Start of PROVIDED MATERIAL

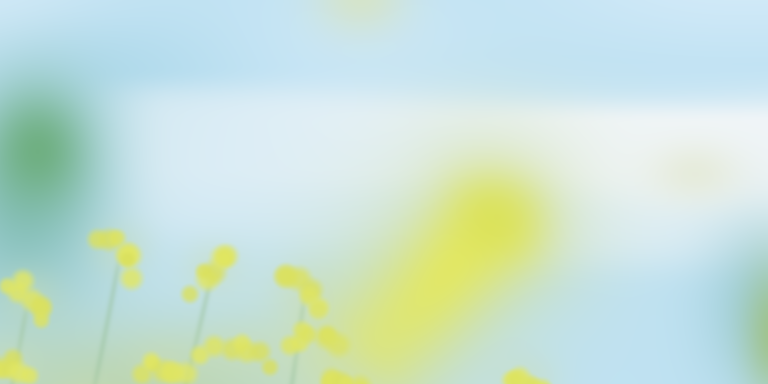
Give the GLSL for this background, as a Shadertoy shader.

```glsl
#define SKY_BLUE vec3(0.75, 0.885, 0.95)
#define SKY_PALE vec3(0.83, 0.92, 0.975)
#define MIST vec3(0.94, 0.96, 0.97)
#define LEAF vec3(0.41, 0.67, 0.46)
#define TEAL vec3(0.49, 0.73, 0.70)
#define HAZE vec3(0.80, 0.87, 0.70)
#define YELLOW vec3(0.89, 0.91, 0.38)
#define OCHRE vec3(0.82, 0.85, 0.35)
#define PETALS 7
#define PETAL_SIZE 0.027
#define STEM_WIDTH 0.009

float hash(float n) {
    return fract(sin(n * 12.9898) * 43758.5);
}

float segmentDistance(vec2 p, vec2 a, vec2 b) {
    vec2 ab = b - a;
    return length(p - a - ab * clamp(dot(p - a, ab) / dot(ab, ab), 0.0, 1.0));
}

float falloff(float d, float radius) {
    return exp(-d * d / (radius * radius));
}

// Blends a soft elliptical glow into the colour
void addGlow(inout vec3 col, vec2 p, vec2 centre, vec2 radius, vec3 hue, float amount) {
    col = mix(col, hue, amount * falloff(length((p - centre) / radius), 1.0));
}

// A cluster of blurred petals spread along a leaning, arched line
void addBloom(inout vec3 col, vec2 p, vec2 centre, float spread, float lean, float seed) {
    addGlow(col, p, centre, vec2(spread + 0.035, 0.07), HAZE, 0.4);
    for (int i = 0; i < PETALS; i++) {
        float id = seed * 17.0 + float(i);
        float t = 2.0 * float(i) / float(PETALS - 1) - 1.0;
        vec2 jitter = vec2(hash(id), hash(id + 5.3)) - 0.5;
        vec2 petal = centre + spread * vec2(t, lean * t - 0.3 * t * t) + 0.035 * jitter;
        float size = PETAL_SIZE * (0.75 + 0.5 * hash(id + 9.1));
        float mask = 1.0 - smoothstep(0.35 * size, 1.3 * size, length(p - petal));
        col = mix(col, mix(YELLOW, OCHRE, 0.6 * hash(id + 2.7)), 0.8 * mask);
    }
}

void addStem(inout vec3 col, vec2 p, vec2 head, float sway) {
    float drop = max(head.y - p.y, 0.0);
    float x = head.x - sway * drop - 0.2 * sway * drop * drop;
    float mask = falloff(p.x - x, STEM_WIDTH) * smoothstep(0.0, 0.06, drop);
    col = mix(col, vec3(0.60, 0.76, 0.62), 0.4 * mask);
}

// Blue sky with a bright band of mist, fading to the left
vec3 sky(vec2 p) {
    vec3 col = mix(SKY_BLUE, SKY_PALE, smoothstep(0.75, 1.1, p.y) * smoothstep(1.1, 1.9, p.x));
    addGlow(col, p, vec2(0.0, 1.0), vec2(0.30, 0.16), SKY_PALE, 0.9);
    addGlow(col, p, vec2(0.32, 0.82), vec2(0.32, 0.14), vec3(0.68, 0.85, 0.92), 0.7);
    addGlow(col, p, vec2(0.95, 0.90), vec2(0.35, 0.20), SKY_PALE, 0.5);
    float streak = 0.012 * (sin(p.y * 31.0 + p.x * 2.0) + sin(p.y * 17.0 - p.x * 3.0));
    float y = p.y + streak;
    float band = smoothstep(0.18, 0.58, y) * (1.0 - smoothstep(0.67, 0.84, y));
    float strength = smoothstep(0.15, 0.45, p.x) * mix(0.55, 1.0, smoothstep(0.4, 1.6, p.x));
    return mix(col, MIST, band * strength);
}

void mainImage(out vec4 fragColor, in vec2 fragCoord) {
    vec2 p = fragCoord / iResolution.y;
    p.x *= 2.0 * iResolution.y / iResolution.x;
    vec3 col = sky(p);

    // Distant foliage
    addGlow(col, p, vec2(0.06, 0.46), vec2(0.22, 0.30), TEAL, 0.8);
    addGlow(col, p, vec2(0.10, 0.61), vec2(0.13, 0.15), LEAF, 0.85);
    addGlow(col, p, vec2(1.98, 0.20), vec2(0.15, 0.22), vec3(0.55, 0.76, 0.78), 0.6);
    addGlow(col, p, vec2(2.02, 0.13), vec2(0.08, 0.17), vec3(0.62, 0.75, 0.47), 0.8);
    addGlow(col, p, vec2(0.94, 1.01), vec2(0.12, 0.10), vec3(0.85, 0.89, 0.74), 0.75);
    addGlow(col, p, vec2(1.81, 0.55), vec2(0.12, 0.08), vec3(0.89, 0.91, 0.82), 0.7);
    addGlow(col, p, vec2(0.35, -0.02), vec2(0.55, 0.19), vec3(0.73, 0.82, 0.62), 0.75);

    // Large out-of-focus flower
    float d = segmentDistance(p, vec2(0.98, 0.12), vec2(1.27, 0.40));
    col = mix(col, HAZE, 0.75 * falloff(d, 0.27));
    col = mix(col, YELLOW, mix(0.6, 0.95, smoothstep(0.9, 1.2, p.x)) * falloff(d, 0.14));
    addGlow(col, p, vec2(1.29, 0.43), vec2(0.11, 0.10), vec3(0.85, 0.88, 0.34), 0.7);

    // Tall blooms on stems
    for (int i = 0; i < 4; i++) {
        float n = float(i);
        vec2 head = vec2(0.075 + 0.24 * n, 0.30 + 0.07 * sin(2.3 * n - 1.5));
        float lean = i == 2 ? 1.1 : -1.0;
        addStem(col, p, head, 0.10 + 0.16 * hash(n + 3.0));
        addBloom(col, p, head, 0.045, lean, n + 1.0);
    }

    // Low, wide blooms along the bottom
    for (int i = 0; i < 7; i++) {
        float n = float(i);
        float y = i < 5 ? -0.05 + 0.10 * sqrt(abs(n - 1.0)) : 0.01;
        float x = i < 5 ? 0.02 + 0.20 * n : 0.90 + 0.47 * (n - 5.0);
        addBloom(col, p, vec2(x, y), i == 3 ? 0.09 : 0.05, -0.15, n + 11.0);
    }

    fragColor = vec4(col, 1.0);
}
```
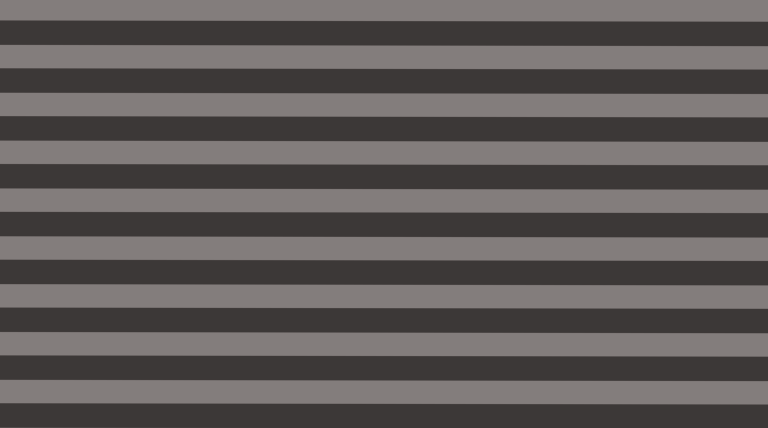
Write a WebGL 2 fragment shader that draws this pattern.

```glsl
#version 300 es
precision highp float;

uniform vec2 u_resolution;
out vec4 fragColor;

// Signed distance to the nearest dark band, in canvas heights
float bandDistance(float depth, float period, float width) {
    float fromCentre = abs(fract(depth / period) - 0.5) * period;
    return fromCentre - 0.5 * width;
}

void main() {
    vec2 uv = gl_FragCoord.xy / u_resolution;
    float pixel = 1.0 / u_resolution.y;

    // Depth below the top edge, with a slight fall to the right
    float depth = 1.0 - uv.y - 0.003 * uv.x;

    // Nine dark bands, a little wider than the light gaps
    float period = 0.1118;
    float firstCentre = 0.0763;
    float d = bandDistance(depth - firstCentre + 0.5 * period, period, 0.0571);

    vec3 darkGrey = vec3(0.236, 0.218, 0.214);
    vec3 lightGrey = vec3(0.514, 0.490, 0.486);
    vec3 colour = mix(darkGrey, lightGrey, smoothstep(-0.75 * pixel, 0.75 * pixel, d));

    fragColor = vec4(colour, 1.0);
}
```
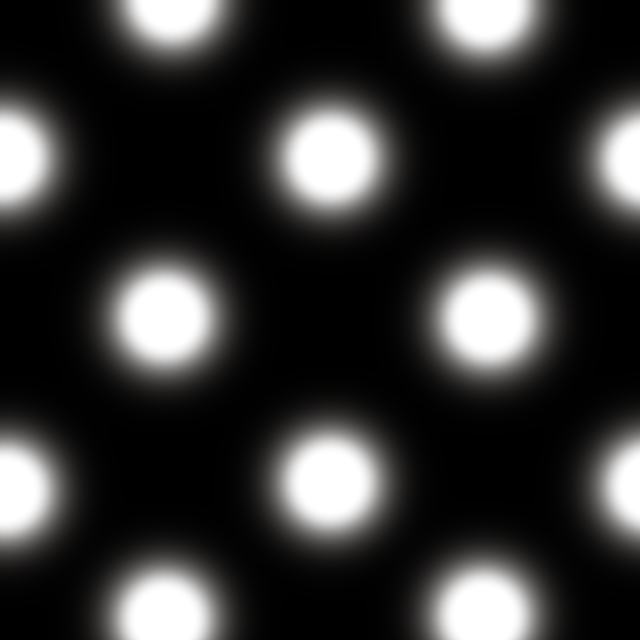
This pattern is drawn by a Shadertoy shader. Its source:

```glsl
#define SPACING 0.25
#define DRIFT vec2(0.013, 0.002)
#define JITTER 0.011
#define ROW_SWAY 0.037
#define FALLOFF 205.0
#define GAIN 1.94
#define KNEE 0.3
#define TINT vec3(1.0, 1.02, 1.03)

const float PI = 3.14159265;

vec2 hash22(vec2 p) {
    vec2 q = vec2(dot(p, vec2(127.1, 311.7)), dot(p, vec2(269.5, 183.3)));
    return fract(sin(q) * 43758.5453);
}

// Dot centre: lattice point, slight drift, fading row sway and random jitter
vec2 dotCentre(vec2 cell) {
    float sway = ROW_SWAY * cos(PI * cell.y) * exp(-abs(cell.y));
    vec2 jitter = JITTER * (2.0 * hash22(cell) - 1.0);
    return cell * SPACING + DRIFT + vec2(0.0, sway) + jitter;
}

// Minimum with a rounded transition
float softMin(float a, float b, float k) {
    float h = max(k - abs(a - b), 0.0) / k;
    return min(a, b) - 0.25 * k * h * h;
}

void mainImage(out vec4 fragColor, in vec2 fragCoord) {
    vec2 uv = fragCoord / iResolution.xy;
    vec2 nearest = round(uv / SPACING);

    // Sum the glow of nearby dots on alternate lattice points
    float glow = 0.0;
    for (int y = -1; y <= 1; y++) {
        for (int x = -1; x <= 1; x++) {
            vec2 cell = nearest + vec2(x, y);
            if (mod(cell.x + cell.y, 2.0) < 0.5) continue;
            vec2 toDot = uv - dotCentre(cell);
            glow += GAIN * exp(-FALLOFF * dot(toDot, toDot));
        }
    }

    // Flatten the cores to white and warm the soft edges
    float light = clamp(softMin(glow, 1.0, KNEE), 0.0, 1.0);
    fragColor = vec4(pow(vec3(light), TINT), 1.0);
}
```
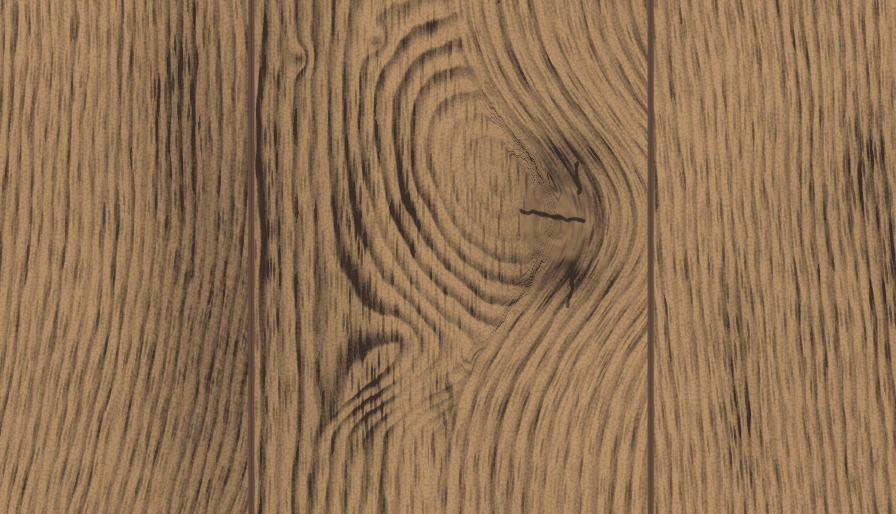
Give the GLSL for this texture, as a Shadertoy shader.

```glsl
// Three oak planks with dark seams; the middle one holds a cracked knot.
// Growth rings are contours of bent line and ellipse fields, and the pores
// are stretched cellular noise. Every layer adds ink to a pale wood tone.

#define LIGHT vec3(0.70, 0.555, 0.395)
#define DARK vec3(0.27, 0.215, 0.175)
#define SEAM_TONE vec3(0.39, 0.295, 0.245)
#define SEAMS vec2(0.489, 1.266)
#define KNOT vec2(1.086, 0.573)
#define RING_CENTER vec2(0.96, 0.66)
#define RING_FREQ 31.0
#define SIDE_FREQ 42.0
#define PORE_SCALE vec2(145.0, 17.0)
#define RING_INK 0.62
#define PORE_INK 0.36
#define SPECKLE 0.26

// Soft dark patches: center, radii
const vec4 PATCHES[10] = vec4[10](
    vec4(0.727, 0.23, 0.034, 0.15), vec4(0.690, 0.55, 0.030, 0.25),
    vec4(0.858, 0.20, 0.020, 0.08), vec4(0.520, 0.60, 0.030, 0.28),
    vec4(1.430, 0.40, 0.030, 0.08), vec4(1.440, 0.18, 0.036, 0.12),
    vec4(1.690, 0.66, 0.040, 0.11), vec4(1.730, 0.43, 0.032, 0.14),
    vec4(0.350, 0.82, 0.050, 0.22), vec4(0.790, 0.62, 0.022, 0.12));

// Cracks in the knot: start, end
const vec4 CRACKS[4] = vec4[4](
    vec4(1.120, 0.686, 1.126, 0.622), vec4(1.016, 0.591, 1.080, 0.576),
    vec4(1.080, 0.576, 1.136, 0.574), vec4(1.114, 0.470, 1.105, 0.402));

vec2 hash2(vec2 p) {
    vec3 q = fract(p.xyx * vec3(0.1031, 0.1030, 0.0973));
    q += dot(q, q.yzx + 33.33);
    return fract((q.xx + q.yz) * q.zy);
}

// Distance to the nearest scattered point, and that cell's random value
vec2 cellular(vec2 p) {
    vec2 cell = floor(p), best = vec2(9.0, 0.0);
    for (int j = -1; j <= 1; j++)
    for (int i = -1; i <= 1; i++) {
        vec2 id = cell + vec2(i, j), h = hash2(id + 50.0);
        float d = length(id + h - p);
        if (d < best.x) best = vec2(d, fract(h.x * 7.3 + h.y * 3.1));
    }
    return best;
}

// Layered, rotated sines, about -1 to 1
float waves(vec2 p) {
    float sum = 0.0, amp = 0.5;
    for (int i = 0; i < 4; i++) {
        sum += amp * sin(p.x + 1.7 * sin(p.y + float(i)));
        p = mat2(1.5, 1.1, -1.1, 1.5) * p + 2.3;
        amp *= 0.55;
    }
    return sum;
}

float blob(vec2 p, vec2 center, vec2 radius) {
    vec2 q = (p - center) / radius;
    return exp(-dot(q, q));
}

float segment(vec2 p, vec2 a, vec2 b) {
    vec2 d = b - a;
    return length(p - a - d * clamp(dot(p - a, d) / dot(d, d), 0.0, 1.0));
}

// Each ring darkens slowly, then ends in a sharper edge
float growth(float phase) {
    float c = fract(phase), w = min(fwidth(phase), 1.0);
    float line = smoothstep(0.3, 0.78, c) * (1.0 - smoothstep(0.86 - 0.5 * w, 1.0, c));
    line *= mix(0.45, 1.15, hash2(vec2(floor(phase), 7.0)).x);
    return mix(line, 0.35, smoothstep(0.35, 0.9, w));
}

void mainImage(out vec4 fragColor, in vec2 fragCoord) {
    vec2 p = fragCoord / iResolution.y;
    float middle = step(SEAMS.x, p.x) * step(p.x, SEAMS.y);
    float right = step(SEAMS.y, p.x);
    float wobble = waves(p * vec2(8.0, 4.0));
    float ragged = waves(p * vec2(60.0, 14.0));

    // Lines pushed aside by the knot, and leaning lines on the side planks
    float bulge = (p.y - KNOT.y) / 0.25;
    float bent = p.x - 0.21 * exp(-bulge * bulge) + 0.006 * wobble;
    float lean = mix(-0.20 * p.y * (1.2 - 0.7 * p.y), 0.08 * p.y, right);
    float side = p.x + lean + 0.009 * wobble;

    // Tilted ellipses left of the knot straighten toward the seam and below
    float pins = blob(p, vec2(0.732, 0.918), vec2(0.03)) + blob(p, vec2(0.584, 0.886), vec2(0.025));
    vec2 q = p - RING_CENTER;
    float oval = length(vec2(q.x + 0.22 * q.y, 0.72 * q.y));
    float straight = max(smoothstep(0.80, 0.60, p.x), smoothstep(0.36, 0.14, p.y));
    float ring = mix(oval, -q.x, straight) + 0.014 * wobble + 0.025 * pins;
    float outside = smoothstep(0.835, 0.885, bent + 0.01 * ragged);
    float plain = smoothstep(0.74, 0.79, p.x) * smoothstep(0.36, 0.27, p.y);
    plain = max(plain, smoothstep(0.13, 0.07, oval));
    float rings = 1.05 * growth(ring * RING_FREQ + 0.12 * ragged) * (1.0 - 0.75 * plain);
    float arcs = 0.75 * growth(bent * RING_FREQ + 0.10 * ragged);
    float sides = 0.75 * growth(side * SIDE_FREQ + 0.16 * ragged);
    float grain = mix(sides, mix(rings, arcs, outside), middle);

    // Pores break the grain into short dashes
    float along = mix(side, mix(p.x, bent, outside), middle);
    vec2 pore = cellular(vec2(along, p.y) * PORE_SCALE);
    float dash = (1.0 - smoothstep(0.15, 0.55, pore.x)) * pore.y;
    float ink = 0.02 + 0.05 * wobble + RING_INK * grain * mix(0.6, 1.2, pore.y);
    ink += PORE_INK * dash + SPECKLE * (cellular(p * 180.0).x - 0.45);

    // Dark patches and the cross-hatched shade on the left plank
    float patches = 0.0;
    for (int i = 0; i < 10; i++) patches += blob(p, PATCHES[i].xy, PATCHES[i].zw);
    ink += patches * (0.17 + 0.45 * grain + 0.5 * dash);
    ink += 0.12 * middle * smoothstep(0.74, 0.60, p.x);
    float shade = blob(p, vec2(0.44, 0.38), vec2(0.17, 0.46)) * step(p.x, SEAMS.x);
    float hatch = sin((p.x * 0.8 + p.y) * 260.0 + 4.0 * ragged) * pore.y;
    ink += shade * (0.40 + 0.10 * hatch);

    // Knot: halo, mottled heart, rim and cracks
    vec2 k = (p - KNOT) / vec2(0.072, 0.088);
    float radius = length(k) + 0.08 * waves(p * 35.0);
    float heart = 1.0 - smoothstep(0.8, 1.05, radius);
    float mottle = waves(p * vec2(55.0, 75.0)) + 0.5 * sin(radius * 22.0);
    ink = mix(ink, 0.42 + 0.13 * mottle + 0.25 * dash, heart * 0.9);
    float halo = 0.8 * blob(p, KNOT, vec2(0.13, 0.16)) * (1.0 - heart);
    halo += blob(p, vec2(1.10, 0.69), vec2(0.075, 0.05));
    halo += blob(p, vec2(1.09, 0.455), vec2(0.08, 0.035));
    ink += middle * halo * (0.36 + 0.25 * dash);
    ink += 0.3 * exp(-pow((radius - 1.0) / 0.09, 2.0)) * smoothstep(-0.4, 0.8, k.x);
    ink += 0.45 * blob(p, vec2(1.113, 0.475), vec2(0.018, 0.025));
    vec2 torn = p + 0.005 * vec2(waves(p * 60.0), waves(p.yx * 60.0));
    for (int i = 0; i < 4; i++)
        ink += 0.7 * (1.0 - smoothstep(0.001, 0.0055, segment(torn, CRACKS[i].xy, CRACKS[i].zw)));
    ink += 0.5 * (blob(p, vec2(0.732, 0.918), vec2(0.012)) + blob(p, vec2(0.584, 0.886), vec2(0.009)));

    // Seams with a darker core
    vec3 color = mix(LIGHT, DARK, clamp(ink, -0.05, 1.1));
    float gap = min(abs(p.x - SEAMS.x), abs(p.x - SEAMS.y));
    color = mix(color, SEAM_TONE, 1.0 - smoothstep(0.004, 0.008, gap));
    color *= 1.0 - 0.12 * (1.0 - smoothstep(0.0, 0.003, gap));
    fragColor = vec4(color, 1.0);
}
```
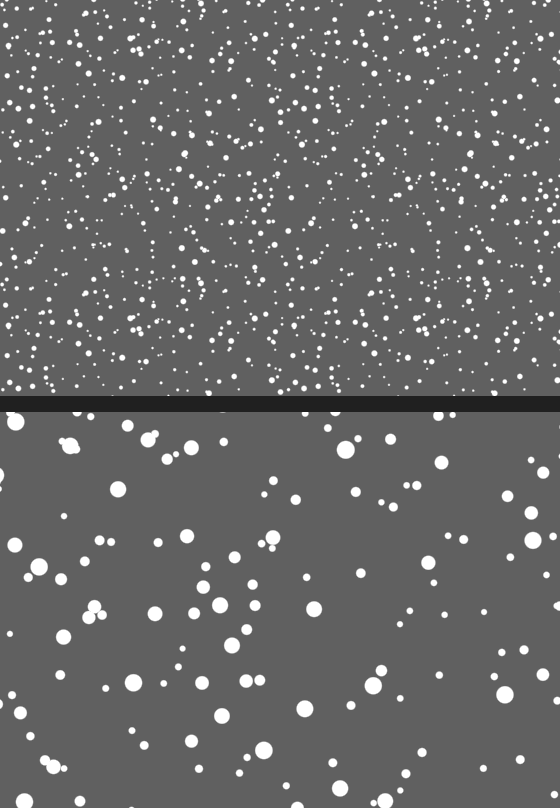
Top, the full canvas; bottom, a detail of the centre.
Write a Shadertoy shader that draws this pattern.

```glsl
const vec3 GREY = vec3(0.378);
const vec3 WHITE = vec3(1.0);
const vec2 TILE_SIZE = vec2(0.7214, 0.7066);  // repeat, in canvas heights
const vec2 CELLS = vec2(12.0);                // cells per tile
const int DOTS_PER_CELL = 4;                  // candidates in each cell
const float DOT_CHANCE = 0.72;                // share of candidates drawn
const float MIN_RADIUS = 0.0025;              // in canvas heights
const float MAX_RADIUS = 0.0076;
const float SIZE_BIAS = 1.6;                  // above 1 favours small dots
const float EDGE_PIXELS = 1.3;

// Integer hash giving four values in 0..1
vec4 hash4(uvec3 v) {
    uint n = v.x * 1597334677u ^ v.y * 3812015801u ^ v.z * 2798796415u;
    uvec4 h = uvec4(n, n + 1013904223u, n + 2027808446u, n + 3041712669u);
    h = (h ^ (h >> 16)) * 2146121005u;
    h = (h ^ (h >> 15)) * 2221713035u;
    h ^= h >> 16;
    return vec4(h >> 8) / 16777216.0;
}

// Coverage of the scattered dots at p
float dotCoverage(vec2 p, float edge) {
    vec2 cellSize = TILE_SIZE / CELLS;
    vec2 home = floor(p / cellSize);
    float cover = 0.0;
    for (int y = -1; y <= 1; y++)
    for (int x = -1; x <= 1; x++) {
        vec2 cell = home + vec2(x, y);
        uvec2 id = uvec2(mod(cell, CELLS) + 0.5);  // wrap to repeat the tile
        for (int i = 0; i < DOTS_PER_CELL; i++) {
            vec4 h = hash4(uvec3(id, uint(i)) + 7u);
            if (h.w > DOT_CHANCE) continue;
            vec2 center = (cell + h.xy) * cellSize;
            float radius = mix(MIN_RADIUS, MAX_RADIUS, pow(h.z, SIZE_BIAS));
            float dist = length(p - center) - radius;
            cover = max(cover, clamp(0.5 - dist / edge, 0.0, 1.0));
        }
    }
    return cover;
}

void mainImage(out vec4 fragColor, in vec2 fragCoord) {
    vec2 p = fragCoord / iResolution.y;
    float cover = dotCoverage(p, EDGE_PIXELS / iResolution.y);
    fragColor = vec4(mix(GREY, WHITE, cover), 1.0);
}
```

End of PROVIDED MATERIAL

• [GOAL OF THE EXERCISE]
Wherever "length" occurs in the records above, copy the line it sits in.

• [ANSWER TO THE EXERCISE]
    return length(p - a - ab * clamp(dot(p - a, ab) / dot(ab, ab), 0.0, 1.0));
    col = mix(col, hue, amount * falloff(length((p - centre) / radius), 1.0));
        float mask = 1.0 - smoothstep(0.35 * size, 1.3 * size, length(p - petal));
        float d = length(id + h - p);
    return length(p - a - d * clamp(dot(p - a, d) / dot(d, d), 0.0, 1.0));
    float oval = length(vec2(q.x + 0.22 * q.y, 0.72 * q.y));
    float radius = length(k) + 0.08 * waves(p * 35.0);
            float dist = length(p - center) - radius;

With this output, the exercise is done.